Sports favoritism at South


Charlotte Parent '21, Copy Editor

It’s Friday night and varsity football is playing another game under the lights– the stands are packed. Next door, the girl’s synchronized swimming team is rehearsing their routine to perform to an audience made solely of friends and family.

The most played sport at South is the football program, with 103 player registered in the Fall 2018-19 program, according to the South Athletics Website, and the least played sports are the Girls’ varsity Synchronized Swimming program and Gymnastics program, with a total of nine and six students on the teams respectively. Students appear to enjoy football more, and would therefore ‘favorite’ it over other sports. Interim Assistant Principal and Athletic Director Chris Booth said that this is not the case.

“The athletic department there and myself don’t have any favoritism towards any of the teams here,” Booth said. “I want any kid that plays a sport here to be successful. But to me, the fact is that some sports teams carry a lot more team members than others do, and so those teams (usually have better attendance) than others.”

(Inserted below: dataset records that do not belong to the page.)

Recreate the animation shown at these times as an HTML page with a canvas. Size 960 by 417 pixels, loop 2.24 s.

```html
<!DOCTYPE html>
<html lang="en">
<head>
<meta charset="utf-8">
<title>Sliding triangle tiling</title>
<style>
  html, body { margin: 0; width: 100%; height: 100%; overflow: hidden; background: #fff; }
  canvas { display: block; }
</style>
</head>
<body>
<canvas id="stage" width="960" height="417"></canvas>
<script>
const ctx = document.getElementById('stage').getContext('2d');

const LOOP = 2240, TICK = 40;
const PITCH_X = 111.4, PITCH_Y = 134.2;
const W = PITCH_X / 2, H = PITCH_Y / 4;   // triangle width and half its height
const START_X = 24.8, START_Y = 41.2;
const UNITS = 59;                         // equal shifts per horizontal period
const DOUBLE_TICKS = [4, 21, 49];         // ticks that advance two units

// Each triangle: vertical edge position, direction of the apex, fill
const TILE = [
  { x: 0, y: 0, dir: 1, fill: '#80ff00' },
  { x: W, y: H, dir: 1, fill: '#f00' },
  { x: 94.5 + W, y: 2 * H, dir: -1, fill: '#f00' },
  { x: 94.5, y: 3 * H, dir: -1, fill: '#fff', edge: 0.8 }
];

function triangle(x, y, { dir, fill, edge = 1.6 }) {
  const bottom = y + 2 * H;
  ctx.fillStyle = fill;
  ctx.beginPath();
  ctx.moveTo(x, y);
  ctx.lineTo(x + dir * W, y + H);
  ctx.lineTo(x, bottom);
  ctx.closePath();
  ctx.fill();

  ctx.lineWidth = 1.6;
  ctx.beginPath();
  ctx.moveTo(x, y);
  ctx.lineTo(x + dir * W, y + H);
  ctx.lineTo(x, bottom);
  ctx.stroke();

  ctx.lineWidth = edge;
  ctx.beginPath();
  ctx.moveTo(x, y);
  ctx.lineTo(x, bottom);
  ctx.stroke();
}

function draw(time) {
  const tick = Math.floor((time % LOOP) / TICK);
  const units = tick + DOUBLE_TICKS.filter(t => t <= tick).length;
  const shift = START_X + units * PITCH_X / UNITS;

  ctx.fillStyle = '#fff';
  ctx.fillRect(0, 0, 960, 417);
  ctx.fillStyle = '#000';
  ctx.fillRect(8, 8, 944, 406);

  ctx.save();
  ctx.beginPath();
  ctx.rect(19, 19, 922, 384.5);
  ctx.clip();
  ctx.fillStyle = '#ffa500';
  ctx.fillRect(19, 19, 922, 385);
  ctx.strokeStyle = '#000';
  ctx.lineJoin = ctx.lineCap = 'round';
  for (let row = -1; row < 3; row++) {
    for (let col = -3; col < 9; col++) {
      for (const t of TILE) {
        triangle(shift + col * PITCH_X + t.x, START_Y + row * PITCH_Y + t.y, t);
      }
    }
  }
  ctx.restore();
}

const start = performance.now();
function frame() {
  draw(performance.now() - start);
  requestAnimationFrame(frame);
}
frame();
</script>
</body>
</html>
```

Booth said that he thinks that while sport favoritism isn’t present at South, it’s perceived that way by students and athletes alike.

I think maybe it’s perceived that way because if you compare how many kids show up to a home football game versus a home volleyball game, there’s going to be a contrast,” Booth said. “At the end of the day, kids love going to football games and basketball games. I think maybe I can do a better job in trying to get the word out to other sports that don’t have great attendance.”

Head football and coach of varsity football Tim Brandon said he accounts football’s great attendance and turnout to the Grosse Pointe Park residents, not solely to its popularity as a sport in general.

“I just think (the home football games) are a community atmosphere,” Brandon said. “It’s a Friday night in Grosse Pointe and going to the game is a traditional, family thing that parents can go to and even take their kids. I do think that football is more popular (here) just because it’s one of America’s well-known games.”

Each team at South should have equitable access to facilities whenever they can, according to Booth. He said he has a large spreadsheet detailing what times different teams have the turf or the gym in the fall, winter and spring sport seasons.

“The main reason I created it is to, one, accommodate teams as much and as fairly as possible,” Booth said. “Two, I made it to know where everyone’s at if I need to go see a coach or a player. This is a big school. Is this system perfect? Nope. People will complain, but I’m doing the best job I can on it.”

The recognition popular sports recieve can overshadow lesser-known, more obscure sports, synchronized swimming team member Colleen Morisette ’21 said.

“I’ve been doing synchronized swimming since the summer going into fifth grade at Grosse Pointe Farms Park,” Morisette said. “I found out about it through our family friends the McGrindles. It’s really fun– but I was talking to someone at South and mentioned (I do synchronized swimming) and they didn’t even know that South had a team. That didn’t make me feel great.”

Morisette said that all the hours of effort she’s put into the team through practices and the money she’s given to the programs and stuff aren’t widely recognized by students at South.

“I get sad because of I enjoy it so much yet not a lot people know about it,” Morisette said. “They’re missing out on what synchro has to offer– all the fun, the team bonding we do, all of it.”

The synchronized swimming team at South had a total of nine player on their Winter 2017-18 roster, according to the South Athletics page. It had one game, which pales in comparison to the number of practices, let alone games that football has. Booth said that the Athletic department is pushing for more equal turf practices for teams that require it.

“I ask each coach to let me know their preferred practice time and then try to accomodate them the best that I can,” Booth said. “I work in terms of equity and work to create a system and schedule for everyday of the year. The other thing (that I work for with practices) is to be able to accurately suit the needs of the coaches and the players as much as possible.”

The reactions Morisette said she gets when she says she does synchro is usually shocked. She said they reply with things like ‘you’re on the synchro team?’, or ‘synchronized swimming is a sport?’.

“I’m usually just like ‘yeah…it is,’” Morisette said. “‘And I put a lot of effort into it like you do for your sport, so.’ I try to not focus on other sports and what attention they’re getting from what they’re doing. I’m more worried about my team and what I can do to make it better.”

Booth said he knows that inequalities in popularity are present in sports, but the athletic department is consistently doing their best to fix it.

“Are we 100% (at equal popularity in sports) yet? No,” Booth said. “We’re trying to get there, though. That’s the point of why I made the schedule.You’re never perfect, but you can try to get better